This can speed up finding the items you’re looking for when you’re spending more than the one day looking for something. Just hit the “save search” button. If you can’t see it, be sure you’re logged in properly. However, if you want the gift to be a surprise, don’t do this on a shared computer (probably best not to let your children have access to your Ebay account anyway).
Vary your search terms
Be sure to change your search terms. Just because you know an item by a specific name doesn’t mean that’s what other people call it.
A prime example of this is any branded handbag or shoe.

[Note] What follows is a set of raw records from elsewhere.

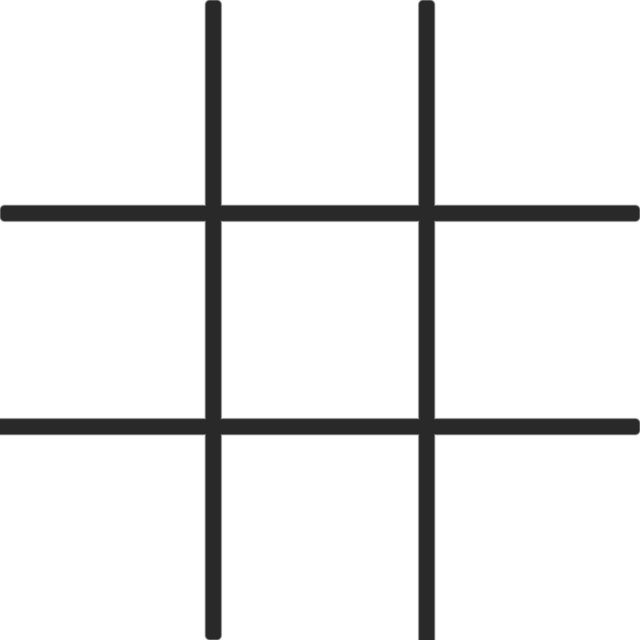
This pattern is drawn by a Shadertoy shader. Its source:

```glsl
// A white three by three grid, divided by two upright and two level dark bars.
// Each bar is a rounded-box distance with soft edges; its ends meet the canvas
// border, and one bar of each direction runs past the border at its start.

#define CELLS 3.0
#define HALF_WIDTH 0.0127
#define END_RADIUS 0.0075
#define EDGE_SOFTNESS 0.0021
#define OVERRUN 0.03
#define INK vec3(0.16)
#define PAPER vec3(1.0)

float roundedBox(vec2 p, vec2 halfSize, float radius) {
    vec2 q = abs(p) - halfSize + radius;
    return length(max(q, 0.0)) + min(max(q.x, q.y), 0.0) - radius;
}

// Bar along x from start to 1, centred on the given height
float barDistance(vec2 p, float height, float start) {
    vec2 centre = vec2(0.5 * (start + 1.0), height);
    vec2 halfSize = vec2(0.5 * (1.0 - start), HALF_WIDTH);
    return roundedBox(p - centre, halfSize, END_RADIUS);
}

void mainImage(out vec4 fragColor, in vec2 fragCoord) {
    vec2 uv = fragCoord / iResolution.xy;

    // Nearest bar, level or upright
    float d = 1.0;
    for (float i = 1.0; i < CELLS; i++) {
        float position = i / CELLS;
        float levelStart = i < 1.5 ? -OVERRUN : 0.0;
        float uprightStart = i < 1.5 ? 0.0 : -OVERRUN;
        d = min(d, barDistance(uv, position, levelStart));
        d = min(d, barDistance(uv.yx, position, uprightStart));
    }

    // Soft edge, never narrower than a pixel
    float soft = max(EDGE_SOFTNESS, 0.75 / min(iResolution.x, iResolution.y));
    float coverage = 1.0 - smoothstep(-soft, soft, d);
    fragColor = vec4(mix(PAPER, INK, coverage), 1.0);
}
```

You might know a specific pair of shoes as Irregular Choice Cookies for Santa, but someone who bought them secondhand or threw out the box might only know they are Irregular Choice shoes (or not even know the brand name). Also, they might have listed the size in European sizes or UK sizes.
So in this case, start with a narrow search for exactly what you want. “Irregular Choice Cookies for Santa size 39”. This will show you any exact matches. If nothing comes up, widen your search. A search for “Irregular Choice size 40” (without the name of the shoe’s style) would give you a long set of results to trawl through, but it means you’ll catch all the shoes which have been correctly listed as Irregular Choice under your EU shoe size. IC shoes are sold in EU sizes so this is the most logical second search. Then, if that shows nothing, change the term to “Irregular Choice size 6”, which is the UK size closest to a 39.

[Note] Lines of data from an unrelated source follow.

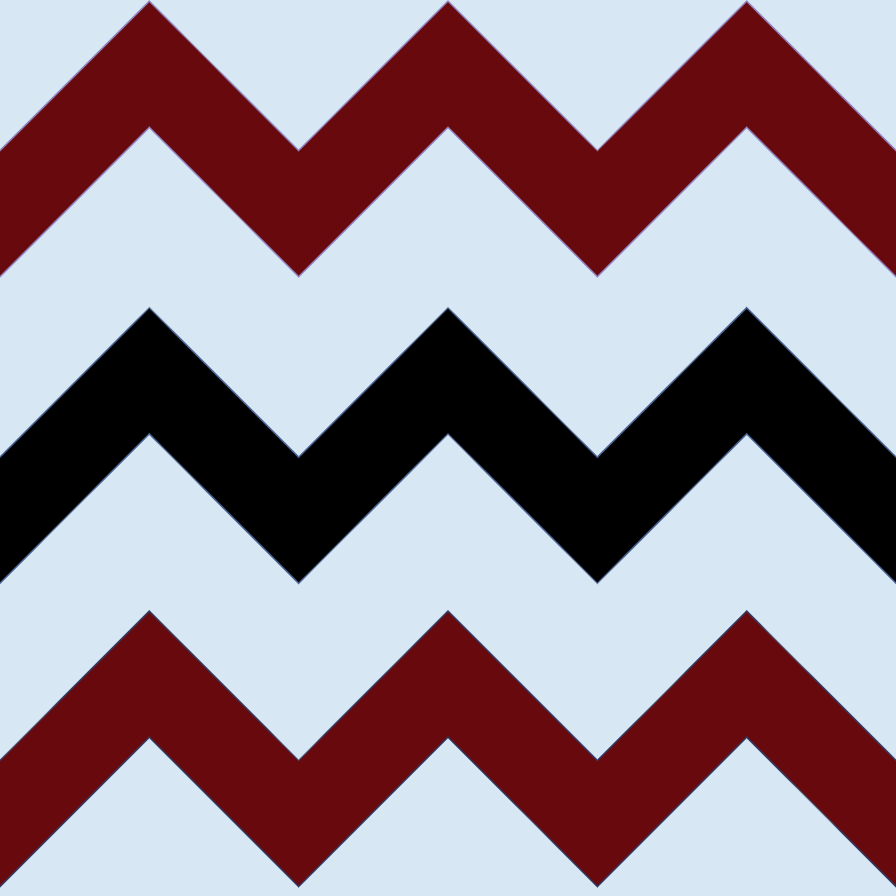
A WebGL 2 fragment shader for this pattern:

```glsl
#version 300 es
precision highp float;
// Three horizontal chevron bands, red, black and red, on pale blue with thin cool fringes.

uniform vec2 u_resolution;
out vec4 fragColor;

const float TAU = 6.2831853;
const int ROWS = 3;
const float PEAKS = 3.0;            // whole zigzags across the canvas
const float RISE = 0.1667;          // height from valley to peak
const float BAND_HEIGHT = 0.1408;   // vertical thickness of a band
const float FRINGE_WIDTH = 0.0017;
const float FRINGE_WEAR = 0.35;     // how far the fringe fades in places

const vec3 GROUND = vec3(0.842, 0.910, 0.957);
const vec3 RED = vec3(0.408, 0.038, 0.050);
const vec3 BLACK = vec3(0.0, 0.0, 0.004);

// Peak of each band, measured down from the top edge
const float ROW_TOP[ROWS] = float[ROWS](0.0013, 0.3435, 0.6820);
const vec3 ROW_FRINGE[ROWS] = vec3[ROWS](
    vec3(0.56, 0.50, 0.74), vec3(0.29, 0.39, 0.58), vec3(0.20, 0.22, 0.38));

// 0 at each peak, 1 at each valley
float zigzag(float x) {
    return abs(2.0 * fract(x * PEAKS) - 1.0);
}

// Signed distance to a band; height wraps around the canvas
float bandDistance(float depth, float top) {
    float offset = depth - top - 0.5 * BAND_HEIGHT;
    offset -= round(offset);
    float slope = 2.0 * PEAKS * RISE;
    return (abs(offset) - 0.5 * BAND_HEIGHT) / sqrt(1.0 + slope * slope);
}

// Slow wrapping variation along the fringe
float fringeStrength(vec2 uv, float row) {
    float wave = sin(TAU * (2.0 * uv.x + 3.0 * uv.y) + 2.1 * row)
               * sin(TAU * (5.0 * uv.x - 2.0 * uv.y) + 1.3 * row);
    return 1.0 - FRINGE_WEAR * smoothstep(0.2, 0.8, wave);
}

void main() {
    vec2 uv = gl_FragCoord.xy / u_resolution;
    float pixel = 1.0 / min(u_resolution.x, u_resolution.y);
    float depth = 1.0 - uv.y - RISE * zigzag(uv.x);

    vec3 color = GROUND;
    for (int row = 0; row < ROWS; row++) {
        float d = bandDistance(depth, ROW_TOP[row]);

        // Solid band
        vec3 bandColor = row % 2 == 0 ? RED : BLACK;
        color = mix(color, bandColor, clamp(0.5 - d / pixel, 0.0, 1.0));

        // Fringe along both edges, dimmed when thinner than a pixel
        float cover = clamp((0.5 * FRINGE_WIDTH - abs(d)) / pixel + 0.5, 0.0, 1.0);
        cover = min(cover, FRINGE_WIDTH / pixel);
        color = mix(color, ROW_FRINGE[row], cover * fringeStrength(uv, float(row)));
    }
    fragColor = vec4(color, 1.0);
}
```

Lastly, if you still can’t find them, try describing them by their most distinctive feature. “Cake heel shoes” might give you something. By this point, however, you are unlikely to find anything, so the best move is to save your search and try again later or tomorrow. Using this search method, you can find pretty much anything you want, no matter how rare or unusual, on Ebay. However, it is very time-consuming.
Time your searches
The vast majority of people list their items at the weekend, so Friday evening until Sunday evening is when you are most likely to find newly-listed items and items that are about to end. If you only want to spend a couple of hours on Ebay looking for something, Sunday night between 4pm and 8pm is when most items end. This all means that if you pick the right time, you will have more choice and potentially get the item for a better price. However, the flip side of this is, more people are buying on Ebay between Friday and Sunday night, so you may have to compete harder if you’re buying something at auction.
Check out the seller’s other items
If you’ve lost out or if you’re looking for a complete set of something (e.g. Teletubbies dolls), click on the seller’s username (not his feedback number) then hit “view other items” or “visit their store” and scroll through their other items for sale. They might have more varieties of the thing you’re looking for (they might have nothing). Don’t spend time doing this before you bid on a last-minute item or before grabbing a buy it now bargain, however, or you could miss out on the original item!
Always pay sellers as soon as possible so they can send you the item quickly and leave you positive feedback. Customarily, sellers should leave feedback first because your part in a transaction is over as soon as you’ve paid. I don’t waste time leaving feedback for sellers unless I’ve received feedback from them first because some sellers don’t bother and it’s annoying. If you’re always returning items or if you open Paypal disputes for stupid reasons, sellers can and will blacklist you from shopping with them in the future. Remember, there are plenty of online seller forums and groups where Ebay sellers can talk to each other, and they will share your username with each other if you’re a bad customer. You should treat Ebay sellers with the same respect you’d use in a charity shop or other face-to-face setting dealing with real people.
This is part of a series on buying ethical Christmas presents. Find the others here:
How to find ethical gifts for children and teens
Complete guide to buying designer clothes from charity shops